Endpoint conclusion
Endpoint conclusion:
no adverse effect observed

Additional information

No standard rodent carcinogenicity study using the current OECD protocol is available on salicylic acid.  Assessment of the carcinogenic potential of SA has therefore been made based on one screening carcinogenicity study on SA itself, plus data on carcinogenic potential of methyl salicylate (MeS), sodium salicylate (NaS) and Acetylsalicylic acid (ASA).  The initial step in the metabolism of all these salicylate compounds is hydrolysis to free salicylate.

In a screening test for carcinogenic hazard of SA (Uhmeda. 1957), rats were fed with salicylic acid or injected with sodium salicylate in solution. None of the animals treated with salicylic acid developed tumors in any organ in the course of the experiment. No marked change in internal organs was found in the rats treated with sodium salicylate under the conditions of this experiment.

The evaluation of the carcinogenic potential of MeS was included in 2 -year studies on the chronic toxicity of MeS by the oral route in rats and dogs (Webb and Hansen, 1963). In the rat, at 0, 0.1%, 0.5%, 1.0% or 2.0% MeS in diet, the only tumors described were pituitary tumours. Similar incidences of benign pituitary tumours were reported in controls and treated rats. Malignant pituitary tumours were reported in 3 rats at 0.5% but none at 1% MeS in diet. No tumors were reported in dogs fed MeS in capsule form at doses of 0, 50, 150 or 350 mg/kg/bw/day for 2 years.

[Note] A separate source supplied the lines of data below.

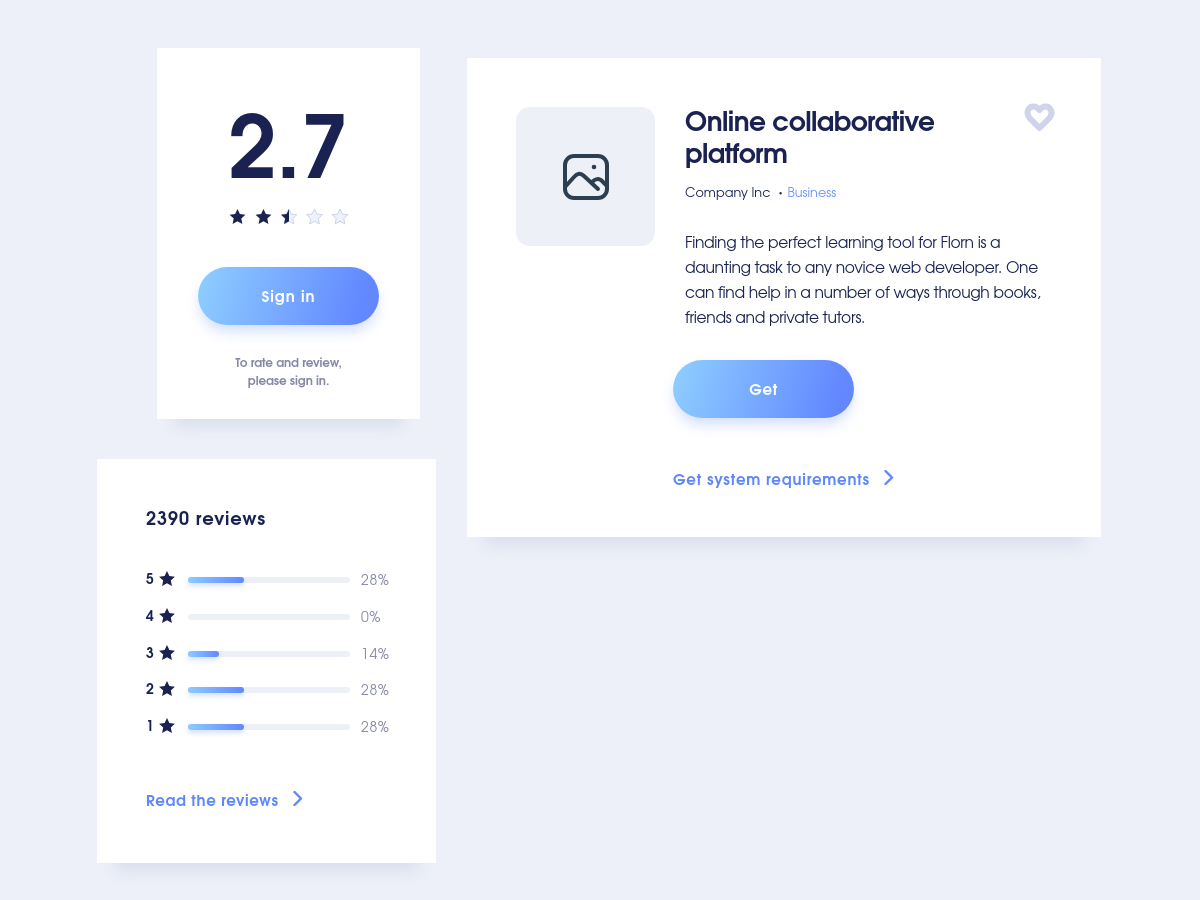
<!DOCTYPE html>
<html lang="en">
<head>
<meta charset="utf-8">
<title>Product review cards</title>
<style>
:root {
  --page: #edf0f8;
  --card: #ffffff;
  --ink: #192250;
  --muted: #8689a6;
  --accent: #5f87fa;
  --accent-soft: #6a92fa;
  --track: #edf0f7;
  --line: #cdd4e9;
  --heart: #cfd3eb;
  --icon: #2c3e50;
  --gradient: linear-gradient(105deg, #8ccbff 5%, #6287ff 90%);
}
* { box-sizing: border-box; margin: 0; padding: 0; }
body {
  position: relative;
  width: 1200px;
  height: 900px;
  overflow: hidden;
  background: var(--page);
  color: var(--ink);
  font-family: "TeX Gyre Adventor", "Century Gothic", sans-serif;
}
a { text-decoration: none; }
svg { display: block; flex: none; }

/* Sets the first baseline at --rise below the top of the box */
.baseline {
  --rise: 25px;
  display: flex;
  align-items: baseline;
  line-height: 0;
  white-space: nowrap;
}
.baseline::before { content: ""; width: 0; height: var(--rise); flex: none; }

.card {
  position: absolute;
  background: var(--card);
  box-shadow: 0 26px 14px -18px rgba(176, 186, 214, .32);
}
.button {
  --rise: 35px;
  width: 181px;
  height: 58px;
  justify-content: center;
  border-radius: 29px;
  background: var(--gradient);
  box-shadow: 0 8px 14px -2px rgba(110, 150, 255, .32);
  color: #fff;
  font-size: 15px;
  font-weight: 700;
  letter-spacing: 1px;
}
.more {
  height: 30px;
  gap: 0;
  color: var(--accent);
  font-size: 15px;
  font-weight: 700;
  letter-spacing: .75px;
}
.more svg { margin: 0 0 -2px 14px; }

.rating {
  left: 157px;
  top: 48px;
  width: 263px;
  height: 371px;
  padding-top: 40px;
  display: flex;
  flex-direction: column;
  align-items: center;
}
.score { --rise: 90px; height: 90px; font-size: 86px; font-weight: 700; }
.stars { margin-top: 30px; }
.rating .button { margin-top: 41px; }
.note {
  --rise: 18px;
  height: 41px;
  margin-top: 24px;
  color: var(--muted);
  font-size: 12px;
  font-weight: 700;
  line-height: 18px;
  letter-spacing: -.1px;
  text-align: center;
}

.product {
  left: 467px;
  top: 58px;
  width: 634px;
  height: 479px;
  padding: 41px 46px 0 49px;
  display: flex;
  gap: 30px;
}
.thumb {
  flex: none;
  width: 139px;
  height: 139px;
  margin-top: 8px;
  border-radius: 14px;
  background: var(--track);
  display: grid;
  place-items: center;
}
.favourite { position: absolute; left: 557px; top: 45px; }
.title {
  --rise: 32px;
  height: 70px;
  font-size: 26.5px;
  font-weight: 700;
  line-height: 32px;
  letter-spacing: -.55px;
}
.meta { --rise: 28px; height: 35px; font-size: 12.8px; }
.meta .dot { position: relative; top: -2px; width: 17px; padding-left: 3px; font-size: 7px; text-align: center; }
.meta a { color: var(--accent-soft); }
.summary {
  height: 108px;
  margin-top: 19px;
  font-size: 15.5px;
  line-height: 25px;
  letter-spacing: -.34px;
}
.product .button { margin: 29px 0 0 -12px; letter-spacing: .6px; }
.product .more { margin: 42px 0 0 -12px; }

.reviews {
  left: 97px;
  top: 459px;
  width: 339px;
  height: 404px;
  padding: 41px 40px 0 49px;
}
.count { height: 30px; font-size: 18px; font-weight: 700; letter-spacing: .9px; }
.breakdown { margin-top: 31px; list-style: none; }
.breakdown li {
  height: 36.8px;
  display: grid;
  grid-template-columns: 13px 29px 173px 1fr;
  align-items: start;
}
.level { --rise: 23px; font-size: 14px; font-weight: 700; }
.breakdown svg { margin-top: 10px; }
.bar { width: 162px; height: 6px; margin-top: 16px; border-radius: 3px; background: var(--track); }
.fill {
  width: var(--share);
  height: 6px;
  border-radius: 3px;
  background: linear-gradient(90deg, #8ccbff, #6287ff);
  box-shadow: 0 3px 5px rgba(110, 150, 255, .3);
}
.percent { --rise: 24px; color: var(--muted); font-size: 14px; letter-spacing: .8px; }
.reviews .more { margin-top: 36px; letter-spacing: .6px; }
</style>
</head>
<body>
<svg width="0" height="0" style="position:absolute" aria-hidden="true">
  <defs>
    <polygon id="star" points="0,-8 2.4,-2.9 7.9,-2.3 3.8,1.5 4.9,7 0,4.2 -4.9,7 -3.8,1.5 -7.9,-2.3 -2.4,-2.9" stroke-linejoin="round"/>
    <polyline id="chevron" points="1.5,1 8,7.5 1.5,14" fill="none" stroke="#5f87fa" stroke-width="2.4" stroke-linecap="round" stroke-linejoin="round"/>
    <clipPath id="left-half"><rect x="-9" y="-9" width="9" height="18"/></clipPath>
  </defs>
</svg>

<section class="card rating">
  <p class="score baseline"><span>2.7</span></p>
  <svg class="stars" width="120" height="18" viewBox="0 0 120 18" role="img" aria-label="2.5 of 5 stars">
    <g fill="#192250">
      <use href="#star" x="8.5" y="9"/>
      <use href="#star" x="34.5" y="9"/>
    </g>
    <g fill="#eff2fa" stroke="#cdd4e9" stroke-width="1">
      <use href="#star" x="60" y="9"/>
      <use href="#star" x="85.5" y="9"/>
      <use href="#star" x="111" y="9"/>
    </g>
    <g transform="translate(60 9)"><use href="#star" fill="#192250" clip-path="url(#left-half)"/></g>
  </svg>
  <a class="button baseline" href="#"><span>Sign in</span></a>
  <p class="note baseline"><span>To rate and review,<br>please sign in.</span></p>
</section>

<section class="card product">
  <div class="thumb">
    <svg width="48" height="48" viewBox="0 0 48 48" role="img" aria-label="Image placeholder">
      <g fill="none" stroke="#2c3e50" stroke-width="4" stroke-linecap="round" stroke-linejoin="round">
        <rect x="3" y="3" width="42" height="42" rx="9"/>
        <path d="M3 34L12 24Q17 18 22 23L36 36"/>
        <path d="M30 29Q36 23 41 29L45 33"/>
      </g>
      <circle cx="32" cy="14" r="2.3" fill="#2c3e50"/>
    </svg>
  </div>
  <div class="details">
    <h1 class="title baseline"><span>Online collaborative<br>platform</span></h1>
    <p class="meta baseline"><span>Company Inc</span><span class="dot">•</span><a href="#">Business</a></p>
    <p class="summary baseline"><span>Finding the perfect learning tool for Florn is a<br>daunting task to any novice web developer. One<br>can find help in a number of ways through books,<br>friends and private tutors.</span></p>
    <a class="button baseline" href="#"><span>Get</span></a>
    <a class="more baseline" href="#"><span>Get system requirements</span><svg width="10" height="15" viewBox="0 0 10 15"><use href="#chevron"/></svg></a>
  </div>
  <a class="favourite" href="#" aria-label="Add to favourites">
    <svg width="31" height="30" viewBox="0 0 31 30">
      <path d="M15.5 25L5.5 15C1 9 5 3.5 9.5 3.5C12.5 3.5 14 5 15.5 7C17 5 18.5 3.5 21.5 3.5C26 3.5 30 9 25.5 15Z" fill="#fff" stroke="#cfd3eb" stroke-width="6" stroke-linejoin="round"/>
    </svg>
  </a>
</section>

<section class="card reviews">
  <h2 class="count baseline"><span>2390 reviews</span></h2>
  <ul class="breakdown">
    <li>
      <span class="level baseline"><span>5</span></span>
      <svg width="16" height="16" viewBox="-8 -8 16 16" fill="#192250"><use href="#star"/></svg>
      <div class="bar"><div class="fill" style="--share:56px"></div></div>
      <span class="percent baseline"><span>28%</span></span>
    </li>
    <li>
      <span class="level baseline"><span>4</span></span>
      <svg width="16" height="16" viewBox="-8 -8 16 16" fill="#192250"><use href="#star"/></svg>
      <div class="bar"></div>
      <span class="percent baseline"><span>0%</span></span>
    </li>
    <li>
      <span class="level baseline"><span>3</span></span>
      <svg width="16" height="16" viewBox="-8 -8 16 16" fill="#192250"><use href="#star"/></svg>
      <div class="bar"><div class="fill" style="--share:31px"></div></div>
      <span class="percent baseline"><span>14%</span></span>
    </li>
    <li>
      <span class="level baseline"><span>2</span></span>
      <svg width="16" height="16" viewBox="-8 -8 16 16" fill="#192250"><use href="#star"/></svg>
      <div class="bar"><div class="fill" style="--share:56px"></div></div>
      <span class="percent baseline"><span>28%</span></span>
    </li>
    <li>
      <span class="level baseline"><span>1</span></span>
      <svg width="16" height="16" viewBox="-8 -8 16 16" fill="#192250"><use href="#star"/></svg>
      <div class="bar"><div class="fill" style="--share:56px"></div></div>
      <span class="percent baseline"><span>28%</span></span>
    </li>
  </ul>
  <a class="more baseline" href="#"><span>Read the reviews</span><svg width="10" height="15" viewBox="0 0 10 15"><use href="#chevron"/></svg></a>
</section>
</body>
</html>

In a non-standard carcinogenicity study (Stoner et al., 1973), MeS was tested by the intraperitoneal route in the A/He strain of mouse, a strain susceptible to carcinogen-induced lung tumorigenesis. In the low-dose group, 2/15 (13%) males and 1/15 (6%) females developed lung tumors while in the high-dose group, 1/15 males (6%) and 5/15 (33%) females developed lung tumors. In comparison, 22/80 (28%) male and 16/80 (20%) female control mice developed "spontaneous" lung tumors. MeS was reported as negative for pulmonary tumour response in this assay.

In Chang et al. (1983), the cocarcinogenic potential of acetylsalicylic acid on gastric tumors induced by N-Nitroso-N-methylnitroguanidine in rats was studied. No gastro-intestinal tumors were found with rats treated only with acetylsalicylic acid twice a week for 18 months.

MeS has been studied for anti-carcinogenic potential in several older assays (Strong, 1932 and Boyland and Huntsman-Mawson, 1938). A number of epidemiological studies have claimed that low doses of aspirin (ASA) are effective in preventing colorectal cancer.  The most detailed scientific evaluation on the efficacy of aspirin (ASA) as a colorectal cancer chemopreventive has been conducted by a Working Group of experts convened by the International Agency for Research on Cancer (IARC). This Working Group (IARC, 1997) considered that the strength of scientific evidence that aspirin prevents colorectal cancer in humans was limited.[p1] 

Taken together, the data on these salicylates suggest that salicylic acid would have no carcinogenic potential.

 [p1]IARC Handbooks of Cancer Prevention. Volume 1 - Non-steroidal anti-inflammatory drugs. International Agency for Research on Cancer, , 1997.



Justification for selection of carcinogenicity via oral route endpoint:
Full reliability 2 study

Justification for classification or non-classification

Not carcinogenic according to EU and GHS (UN/EU) criteria.

Based on absence of carcinogenicity in a screening study on SA and in chronic toxicity studies on MeS in rats and dogs.